Your objective: Every line holding the string "floor" is to be copied from the entries below.
[[ Task data, beginning ]]
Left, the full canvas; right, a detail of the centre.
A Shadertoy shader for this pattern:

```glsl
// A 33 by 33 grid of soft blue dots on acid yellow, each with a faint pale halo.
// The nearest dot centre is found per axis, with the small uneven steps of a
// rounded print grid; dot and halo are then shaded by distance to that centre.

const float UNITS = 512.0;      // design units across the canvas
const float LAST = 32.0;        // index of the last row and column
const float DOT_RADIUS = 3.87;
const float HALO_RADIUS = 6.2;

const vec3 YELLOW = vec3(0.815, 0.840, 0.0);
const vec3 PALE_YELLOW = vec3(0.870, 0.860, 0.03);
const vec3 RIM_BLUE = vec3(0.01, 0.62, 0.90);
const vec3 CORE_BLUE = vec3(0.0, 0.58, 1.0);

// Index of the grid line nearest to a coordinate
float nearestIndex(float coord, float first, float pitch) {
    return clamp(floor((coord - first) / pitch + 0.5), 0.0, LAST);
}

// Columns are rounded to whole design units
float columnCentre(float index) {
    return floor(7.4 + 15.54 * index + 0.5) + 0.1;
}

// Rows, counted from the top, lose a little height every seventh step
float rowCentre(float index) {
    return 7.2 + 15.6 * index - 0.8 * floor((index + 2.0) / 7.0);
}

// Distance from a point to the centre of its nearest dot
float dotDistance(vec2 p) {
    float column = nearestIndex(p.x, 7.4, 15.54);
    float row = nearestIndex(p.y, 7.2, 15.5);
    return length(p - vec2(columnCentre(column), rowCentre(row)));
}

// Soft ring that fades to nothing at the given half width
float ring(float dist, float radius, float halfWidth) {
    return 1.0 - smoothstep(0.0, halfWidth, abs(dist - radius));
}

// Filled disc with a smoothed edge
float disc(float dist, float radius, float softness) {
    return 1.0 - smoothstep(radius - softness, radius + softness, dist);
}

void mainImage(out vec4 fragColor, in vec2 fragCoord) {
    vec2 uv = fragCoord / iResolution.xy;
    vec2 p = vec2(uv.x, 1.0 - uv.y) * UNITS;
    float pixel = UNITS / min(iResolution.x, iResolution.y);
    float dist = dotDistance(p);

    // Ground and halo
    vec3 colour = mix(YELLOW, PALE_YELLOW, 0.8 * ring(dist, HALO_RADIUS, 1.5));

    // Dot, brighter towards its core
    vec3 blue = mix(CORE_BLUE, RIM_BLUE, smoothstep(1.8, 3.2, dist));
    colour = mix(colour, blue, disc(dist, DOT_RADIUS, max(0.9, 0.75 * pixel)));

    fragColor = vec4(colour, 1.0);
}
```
[[ Task data, end ]]
[[ Task data, beginning ]]
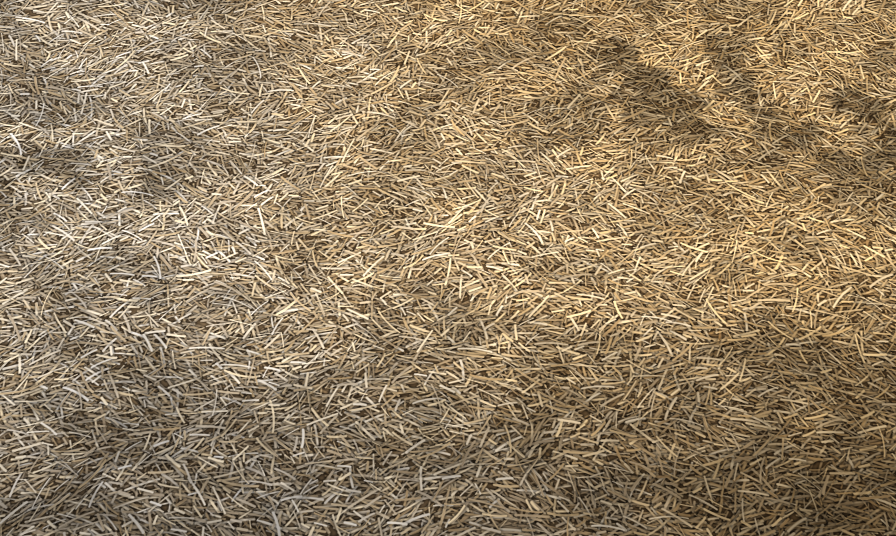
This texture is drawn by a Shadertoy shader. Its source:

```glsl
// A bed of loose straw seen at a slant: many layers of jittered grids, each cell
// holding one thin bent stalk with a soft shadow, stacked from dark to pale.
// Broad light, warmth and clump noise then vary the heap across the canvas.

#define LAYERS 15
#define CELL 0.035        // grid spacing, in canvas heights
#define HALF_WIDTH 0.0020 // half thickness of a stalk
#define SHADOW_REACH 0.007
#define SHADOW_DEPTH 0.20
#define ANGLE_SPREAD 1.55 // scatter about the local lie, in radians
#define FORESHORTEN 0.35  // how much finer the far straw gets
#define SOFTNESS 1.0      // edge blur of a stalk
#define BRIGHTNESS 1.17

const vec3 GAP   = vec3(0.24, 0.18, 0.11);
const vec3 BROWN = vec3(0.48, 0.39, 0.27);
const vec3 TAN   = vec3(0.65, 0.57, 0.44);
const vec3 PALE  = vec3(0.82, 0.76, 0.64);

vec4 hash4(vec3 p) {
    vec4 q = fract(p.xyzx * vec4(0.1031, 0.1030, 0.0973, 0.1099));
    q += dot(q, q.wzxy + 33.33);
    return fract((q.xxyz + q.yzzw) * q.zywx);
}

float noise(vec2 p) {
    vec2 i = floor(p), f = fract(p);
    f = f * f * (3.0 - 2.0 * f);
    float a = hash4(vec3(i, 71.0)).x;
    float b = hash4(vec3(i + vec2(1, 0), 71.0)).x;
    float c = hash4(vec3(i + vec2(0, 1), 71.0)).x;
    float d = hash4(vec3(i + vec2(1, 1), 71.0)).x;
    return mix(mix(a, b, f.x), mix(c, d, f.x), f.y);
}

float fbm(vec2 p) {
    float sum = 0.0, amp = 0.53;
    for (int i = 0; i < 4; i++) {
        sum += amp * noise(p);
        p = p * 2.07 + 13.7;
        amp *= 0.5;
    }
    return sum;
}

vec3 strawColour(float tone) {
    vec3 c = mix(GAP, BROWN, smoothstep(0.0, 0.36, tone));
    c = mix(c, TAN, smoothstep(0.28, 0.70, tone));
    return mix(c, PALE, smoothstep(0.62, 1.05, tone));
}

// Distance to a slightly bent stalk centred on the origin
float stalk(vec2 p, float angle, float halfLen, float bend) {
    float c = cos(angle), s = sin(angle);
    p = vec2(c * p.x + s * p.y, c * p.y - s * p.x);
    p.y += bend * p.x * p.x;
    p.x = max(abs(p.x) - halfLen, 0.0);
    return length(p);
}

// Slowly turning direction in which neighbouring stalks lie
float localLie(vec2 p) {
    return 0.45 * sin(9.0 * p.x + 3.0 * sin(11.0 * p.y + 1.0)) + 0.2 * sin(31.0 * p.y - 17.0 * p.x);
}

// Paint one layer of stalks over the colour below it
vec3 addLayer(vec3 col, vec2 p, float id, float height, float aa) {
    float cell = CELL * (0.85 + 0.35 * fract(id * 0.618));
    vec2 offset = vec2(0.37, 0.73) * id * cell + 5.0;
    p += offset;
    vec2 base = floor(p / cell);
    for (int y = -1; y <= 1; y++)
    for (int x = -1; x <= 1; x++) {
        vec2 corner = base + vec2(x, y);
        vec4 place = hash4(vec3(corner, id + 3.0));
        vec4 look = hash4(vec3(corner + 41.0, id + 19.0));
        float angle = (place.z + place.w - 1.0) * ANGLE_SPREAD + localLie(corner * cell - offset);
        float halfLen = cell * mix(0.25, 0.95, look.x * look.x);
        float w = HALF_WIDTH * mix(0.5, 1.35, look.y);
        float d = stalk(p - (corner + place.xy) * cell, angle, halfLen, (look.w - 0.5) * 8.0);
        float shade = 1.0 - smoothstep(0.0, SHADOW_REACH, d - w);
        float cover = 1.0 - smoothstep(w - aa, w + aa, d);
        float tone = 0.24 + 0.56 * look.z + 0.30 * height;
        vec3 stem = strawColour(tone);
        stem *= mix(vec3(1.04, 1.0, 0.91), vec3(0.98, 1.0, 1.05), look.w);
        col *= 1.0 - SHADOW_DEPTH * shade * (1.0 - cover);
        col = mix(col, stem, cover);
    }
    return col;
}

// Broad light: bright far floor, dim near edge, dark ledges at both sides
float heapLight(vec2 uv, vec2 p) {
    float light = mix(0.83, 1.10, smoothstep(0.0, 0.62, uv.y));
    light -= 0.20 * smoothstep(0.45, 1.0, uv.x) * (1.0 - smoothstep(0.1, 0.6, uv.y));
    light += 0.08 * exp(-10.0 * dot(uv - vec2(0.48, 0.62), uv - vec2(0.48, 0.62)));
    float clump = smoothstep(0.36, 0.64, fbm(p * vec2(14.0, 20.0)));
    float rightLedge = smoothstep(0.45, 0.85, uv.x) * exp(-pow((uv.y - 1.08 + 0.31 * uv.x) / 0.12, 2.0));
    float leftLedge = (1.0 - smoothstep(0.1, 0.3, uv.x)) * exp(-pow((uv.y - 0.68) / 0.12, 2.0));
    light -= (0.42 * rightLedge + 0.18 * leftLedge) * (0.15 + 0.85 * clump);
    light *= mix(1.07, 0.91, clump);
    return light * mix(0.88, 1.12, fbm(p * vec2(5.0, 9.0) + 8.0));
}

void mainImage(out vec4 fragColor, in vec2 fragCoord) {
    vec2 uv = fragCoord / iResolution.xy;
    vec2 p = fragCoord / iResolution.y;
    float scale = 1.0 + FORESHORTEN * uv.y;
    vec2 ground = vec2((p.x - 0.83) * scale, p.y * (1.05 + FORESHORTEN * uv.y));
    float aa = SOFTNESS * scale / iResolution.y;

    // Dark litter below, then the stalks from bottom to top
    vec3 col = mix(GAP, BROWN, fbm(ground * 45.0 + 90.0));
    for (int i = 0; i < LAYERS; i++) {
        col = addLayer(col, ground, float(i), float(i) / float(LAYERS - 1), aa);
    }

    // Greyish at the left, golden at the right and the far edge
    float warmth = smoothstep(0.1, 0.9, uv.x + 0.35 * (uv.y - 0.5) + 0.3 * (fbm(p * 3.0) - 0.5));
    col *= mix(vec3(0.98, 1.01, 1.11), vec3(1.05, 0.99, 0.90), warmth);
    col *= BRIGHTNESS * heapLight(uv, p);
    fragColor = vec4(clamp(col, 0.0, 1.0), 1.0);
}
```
[[ Task data, end ]]
[[ Task data, beginning ]]
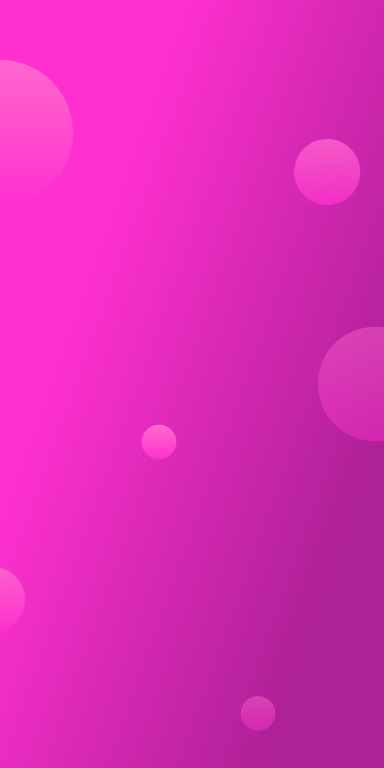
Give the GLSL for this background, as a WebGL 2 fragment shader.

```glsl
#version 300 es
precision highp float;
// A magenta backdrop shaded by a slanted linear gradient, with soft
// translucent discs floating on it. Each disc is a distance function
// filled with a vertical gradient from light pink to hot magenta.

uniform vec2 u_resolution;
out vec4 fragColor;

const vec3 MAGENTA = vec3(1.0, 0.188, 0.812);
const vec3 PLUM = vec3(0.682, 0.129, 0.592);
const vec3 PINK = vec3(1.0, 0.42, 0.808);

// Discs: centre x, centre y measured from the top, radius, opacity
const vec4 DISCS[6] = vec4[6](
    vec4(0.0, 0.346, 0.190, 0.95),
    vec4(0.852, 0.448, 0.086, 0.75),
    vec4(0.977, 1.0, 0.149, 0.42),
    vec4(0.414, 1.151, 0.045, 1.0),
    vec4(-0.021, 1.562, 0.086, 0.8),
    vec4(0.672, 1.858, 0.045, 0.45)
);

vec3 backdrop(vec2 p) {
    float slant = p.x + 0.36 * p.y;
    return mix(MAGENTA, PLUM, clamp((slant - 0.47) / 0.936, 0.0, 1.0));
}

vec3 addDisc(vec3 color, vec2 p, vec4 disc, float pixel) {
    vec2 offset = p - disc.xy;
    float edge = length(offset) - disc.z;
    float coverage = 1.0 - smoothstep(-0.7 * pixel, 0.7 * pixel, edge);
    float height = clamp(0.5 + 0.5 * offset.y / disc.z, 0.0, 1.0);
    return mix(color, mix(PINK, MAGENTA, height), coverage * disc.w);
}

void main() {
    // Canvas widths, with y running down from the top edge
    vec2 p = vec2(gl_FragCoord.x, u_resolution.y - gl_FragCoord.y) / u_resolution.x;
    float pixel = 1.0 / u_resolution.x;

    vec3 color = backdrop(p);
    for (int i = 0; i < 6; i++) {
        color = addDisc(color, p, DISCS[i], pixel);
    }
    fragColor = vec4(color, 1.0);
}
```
[[ Task data, end ]]
Output below:
    return clamp(floor((coord - first) / pitch + 0.5), 0.0, LAST);
    return floor(7.4 + 15.54 * index + 0.5) + 0.1;
    return 7.2 + 15.6 * index - 0.8 * floor((index + 2.0) / 7.0);
    vec2 i = floor(p), f = fract(p);
    vec2 base = floor(p / cell);
// Broad light: bright far floor, dim near edge, dark ledges at both sides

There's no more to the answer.